What Lieberman begins to uncover are the similarities regarding the deaths of the sixty-five year old, civil service workers, just as Kohler described from what he heard. What he finds even more striking, as he is visiting the homes of the deceased men, is that the male child of each household, has an identical look from one to the next. They all have blue eyes, black hair, and a standoffish demeanor. The four boys that are shown to the viewer, Jack Curry, Erich Doring, Simon Harrington, and Bobby Wheelock, are all portrayed by the same actor, Jeremy Black, in the only movie, he has appeared in. After “The Boys from Brazil,” he left film acting to pursue a career as a stage actor in New York.
The other performers of note in the film are: “Golden Globe” winner James Mason (Lolita) as Eduard Seibert. His character is running the security for the assassination operation. At first a supporter of Dr. Mengele, Seibert becomes concerned when Lieberman begins to investigate the deaths of the men who are being killed. He is anxious to have Mengele abort the operation, but that is something the doctor refuses to do; Uta Hagen (The Other), as a former concentration camp nurse, Frieda Maloney, who Lieberman interviews in prison, in order to ascertain more about Mengele’s plan.

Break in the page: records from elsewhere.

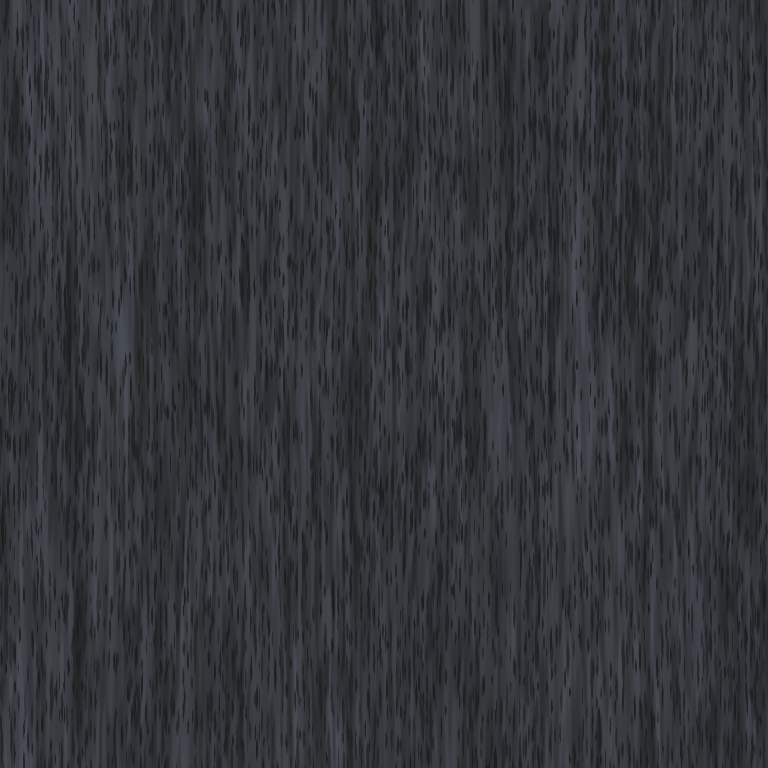
Give the GLSL for this texture, as a three.js fragment shader.

```glsl
// Dark blue-grey wood veneer with fine vertical fibres and slim black pores.
varying vec2 vUv;

vec2 hash2(vec2 p) {
  vec3 q = fract(p.xyx * vec3(0.1031, 0.1030, 0.0973));
  q += dot(q, q.yzx + 33.33);
  return fract((q.xx + q.yz) * q.zy);
}

// Smooth cellular noise: random tones blended by distance to their seeds.
float fibres(vec2 p, float seed) {
  vec2 cell = floor(p);
  float tone = 0.0;
  float total = 0.0;
  for (int j = -1; j <= 1; j++) {
    for (int i = -1; i <= 1; i++) {
      vec2 id = cell + vec2(float(i), float(j));
      vec2 offset = id + hash2(id + seed) - p;
      float weight = exp(-7.0 * dot(offset, offset));
      tone += weight * hash2(id + seed + 57.0).x;
      total += weight;
    }
  }
  return tone / total;
}

// One slender, tapering pore per cell; columns are shifted to break up rows.
float pores(vec2 p, float seed, float density) {
  float column = floor(p.x);
  p.y += 9.0 * hash2(vec2(column, seed)).x;
  vec2 id = vec2(column, floor(p.y)) + seed;
  vec2 place = hash2(id);
  vec2 kind = hash2(id + 91.0);
  vec2 halfSize = vec2(mix(0.19, 0.31, kind.x), mix(0.18, 0.46, place.y));
  vec2 d = fract(p) - vec2(mix(0.34, 0.66, place.x), 0.5);
  d.x += 0.16 * (kind.x - 0.5) * d.y + 0.03 * sin(d.y * 24.0 + place.x * 6.3);
  float slit = 1.0 - smoothstep(0.45, 1.1, length(d / halfSize));
  return slit * step(kind.y, density) * mix(0.55, 1.0, place.x);
}

void main() {
  // Let the grain wander slightly from the vertical.
  vec2 p = vUv;
  p.x += 0.0020 * sin(p.y * 5.0 + p.x * 14.0);
  p.x += 0.0006 * sin(p.y * 17.0 + p.x * 43.0);

  // Layers of fibre, from wide bands to hairlines.
  float band = fibres(p * vec2(34.0, 2.2), 11.0);
  float strand = fibres(p * vec2(105.0, 5.0), 37.0);
  float hair = fibres(p * vec2(215.0, 13.0), 73.0);
  float tone = 0.214 + 0.035 * (band - 0.5) + 0.055 * (strand - 0.5) + 0.085 * (hair - 0.5);

  // Pores of three sizes, denser in the dark bands.
  float density = mix(0.85, 0.40, band);
  float pore = pores(p * vec2(128.0, 15.0), 5.0, density);
  pore = max(pore, pores(p * vec2(171.0, 23.0), 203.0, density));
  pore = max(pore, 0.8 * pores(p * vec2(97.0, 9.0), 411.0, density * 0.6));
  tone = mix(tone, 0.095, 0.85 * pore);

  // Cool tint, bluer along the light strands.
  float blue = mix(1.10, 1.17, strand);
  gl_FragColor = vec4(tone * vec3(1.0, 1.05, blue), 1.0);
}
```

The screen time she shares with Olivier is short in duration, but executed powerfully; Lilli Palmer, (The House that Screamed), portrays Lieberman’s concerned sister, Esther; In addition, Rosemary Harris (Spider Man) as Mrs. Doring, in the role of the wife of one of the assassinated men. The movie also features supporting turns by Denholm Elliot in the role of Sidney Beynon. Fans of the first three Indian Jones films will recognize him as the man who portrayed the character of Marcus Brody; and Bruno Ganz (Downfall) appears as Professor Bruckner.
Lieberman eventually discovers that Dr. Mengele has cloned ninety-four different boys to have the exact same physical attributes as someone from history…A person from whom he took blood and skin tissue prior to the end of World War II. The significance of the assassinations of the boys’ fathers is also brought into focus. Not only is it important to Mengele that the children share the man’s DNA, but that the children’s backgrounds must also be as close as possible to mirror reflections of the man, especially as it pertains to the family dynamic of a tyrannical father and a doting mother.
What person’s DNA has Dr. Mengele used for his diabolical cloning experiment? Will Lieberman figure things out in time in order to stop him? What will happen to the cloned boys if Lieberman is successful? What could be the consequences if Lieberman is not successful?
I would venture a guess that a good many of you have viewed this riveting film, if not in the movies, then on broadcast television or on cable where it has oft been shown over the years, and already know the answers. For those of you who don’t know the answers because you have not seen this mesmerizing thriller, I don’t want to spoil it for you. Olivier and Peck turn in masterful performances in this movie and if you are a fan of both, or either of them, and have somehow missed it, “The Boys from Brazil” is a must see.